The less positive aspects of our visit included a lack of open hostelries; the only open pub had a sign in every single window saying THIS PUB DOES NOT SERVE FOOD in big shouty capitals – very welcoming, not! We found the back streets of the town very run down and everywhere there was an all-pervading smell of chips. Maybe we caught them on a bad day but we won’t be rushing back.
The caravan site has a lovely bar and restaurant but unfortunately they were closed for a post-festive season break. We knew this before we set off however, so we’d stocked up with a couple of prime steaks for Ken to fry up medium-rare. If only we could think of something to accompany them…oh yeah, how about chips?
Every time we’ve been away with Vince so far, we seem to bed down to the sounds of roaring wind and lashing rain. This trip was no exception! It’s so cosy in the warm van, nightcap in hand and listening to all that weather going on outside.

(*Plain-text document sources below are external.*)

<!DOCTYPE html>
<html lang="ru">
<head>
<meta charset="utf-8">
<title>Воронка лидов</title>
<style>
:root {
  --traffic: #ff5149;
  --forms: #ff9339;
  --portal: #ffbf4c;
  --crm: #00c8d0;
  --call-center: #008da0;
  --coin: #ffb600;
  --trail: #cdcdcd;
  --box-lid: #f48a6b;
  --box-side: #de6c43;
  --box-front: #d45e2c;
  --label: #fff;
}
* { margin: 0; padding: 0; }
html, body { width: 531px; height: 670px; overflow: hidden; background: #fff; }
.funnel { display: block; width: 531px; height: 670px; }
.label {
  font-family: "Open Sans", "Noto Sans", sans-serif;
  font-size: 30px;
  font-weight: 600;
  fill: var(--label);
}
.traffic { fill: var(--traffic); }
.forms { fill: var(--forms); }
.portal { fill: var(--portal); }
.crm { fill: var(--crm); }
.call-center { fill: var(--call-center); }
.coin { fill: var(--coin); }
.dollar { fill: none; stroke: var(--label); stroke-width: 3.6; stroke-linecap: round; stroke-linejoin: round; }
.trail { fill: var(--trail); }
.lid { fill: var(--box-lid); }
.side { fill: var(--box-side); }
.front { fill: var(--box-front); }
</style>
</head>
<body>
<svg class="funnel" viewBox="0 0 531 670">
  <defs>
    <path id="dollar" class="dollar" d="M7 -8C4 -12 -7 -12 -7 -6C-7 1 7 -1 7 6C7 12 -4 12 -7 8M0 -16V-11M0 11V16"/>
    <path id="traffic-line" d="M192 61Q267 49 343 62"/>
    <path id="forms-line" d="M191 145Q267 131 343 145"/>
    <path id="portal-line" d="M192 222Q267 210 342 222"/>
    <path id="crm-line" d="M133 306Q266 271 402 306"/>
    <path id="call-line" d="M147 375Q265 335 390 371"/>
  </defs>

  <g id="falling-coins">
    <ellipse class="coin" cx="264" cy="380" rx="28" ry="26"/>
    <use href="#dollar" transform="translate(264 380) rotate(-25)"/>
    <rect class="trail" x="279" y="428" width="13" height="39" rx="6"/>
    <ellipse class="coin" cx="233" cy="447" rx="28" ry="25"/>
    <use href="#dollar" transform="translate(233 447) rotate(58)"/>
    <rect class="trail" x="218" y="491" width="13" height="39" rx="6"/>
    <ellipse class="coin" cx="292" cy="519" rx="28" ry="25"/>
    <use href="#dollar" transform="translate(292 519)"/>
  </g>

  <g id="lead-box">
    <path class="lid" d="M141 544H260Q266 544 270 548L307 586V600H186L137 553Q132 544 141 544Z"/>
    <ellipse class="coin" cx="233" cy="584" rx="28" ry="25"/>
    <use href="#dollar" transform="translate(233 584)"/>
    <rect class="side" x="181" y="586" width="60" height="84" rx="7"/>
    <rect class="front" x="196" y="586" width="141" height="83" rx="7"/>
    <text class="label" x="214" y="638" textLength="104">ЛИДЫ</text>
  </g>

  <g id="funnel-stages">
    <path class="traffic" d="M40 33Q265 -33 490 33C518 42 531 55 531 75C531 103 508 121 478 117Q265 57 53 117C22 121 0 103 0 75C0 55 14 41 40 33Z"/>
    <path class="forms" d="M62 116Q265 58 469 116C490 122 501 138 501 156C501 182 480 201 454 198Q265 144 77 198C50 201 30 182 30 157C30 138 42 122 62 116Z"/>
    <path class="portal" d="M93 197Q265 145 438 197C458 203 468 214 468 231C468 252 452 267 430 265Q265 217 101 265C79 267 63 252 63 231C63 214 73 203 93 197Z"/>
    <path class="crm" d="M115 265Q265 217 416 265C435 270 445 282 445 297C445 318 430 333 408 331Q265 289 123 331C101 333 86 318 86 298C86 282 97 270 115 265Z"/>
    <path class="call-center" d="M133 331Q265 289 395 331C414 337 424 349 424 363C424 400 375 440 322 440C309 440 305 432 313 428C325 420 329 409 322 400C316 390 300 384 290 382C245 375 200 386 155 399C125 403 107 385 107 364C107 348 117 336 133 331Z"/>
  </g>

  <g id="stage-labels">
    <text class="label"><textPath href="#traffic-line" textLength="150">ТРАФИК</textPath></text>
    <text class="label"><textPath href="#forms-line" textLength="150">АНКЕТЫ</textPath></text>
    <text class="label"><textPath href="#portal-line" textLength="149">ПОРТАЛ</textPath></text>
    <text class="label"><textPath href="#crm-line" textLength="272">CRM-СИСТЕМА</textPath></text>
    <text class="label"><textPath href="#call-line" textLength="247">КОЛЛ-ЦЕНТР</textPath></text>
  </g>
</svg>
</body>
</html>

Sunday morning saw us taking advantage of the excellent shower facilities rather than using Vince’s cupboard, then we disconnected from the services to head off before 11.30 – the site’s draconian terms and conditions left us in no uncertain terms that we’d be charged for another night if we were any later. We decided to head north to have a look at the coast and managed to find a large parking slot at Kinmel Bay Nature Reserve west of Rhyl. We kitted up and went for a wander along the sea front in the howling wind. After fifteen minutes of being sand-blasted and deafened we gave it up as a bad job and retired back to the van to start the run home. One of the nicest things about taking your home with you is that if you’re feeling a little ‘tired’ after one too many red wines with your steak, you can just pull over for tea and toast and a little rest before carrying on with your journey. And as a middle-aged fella Ken can’t speak highly enough of taking your own loo with you…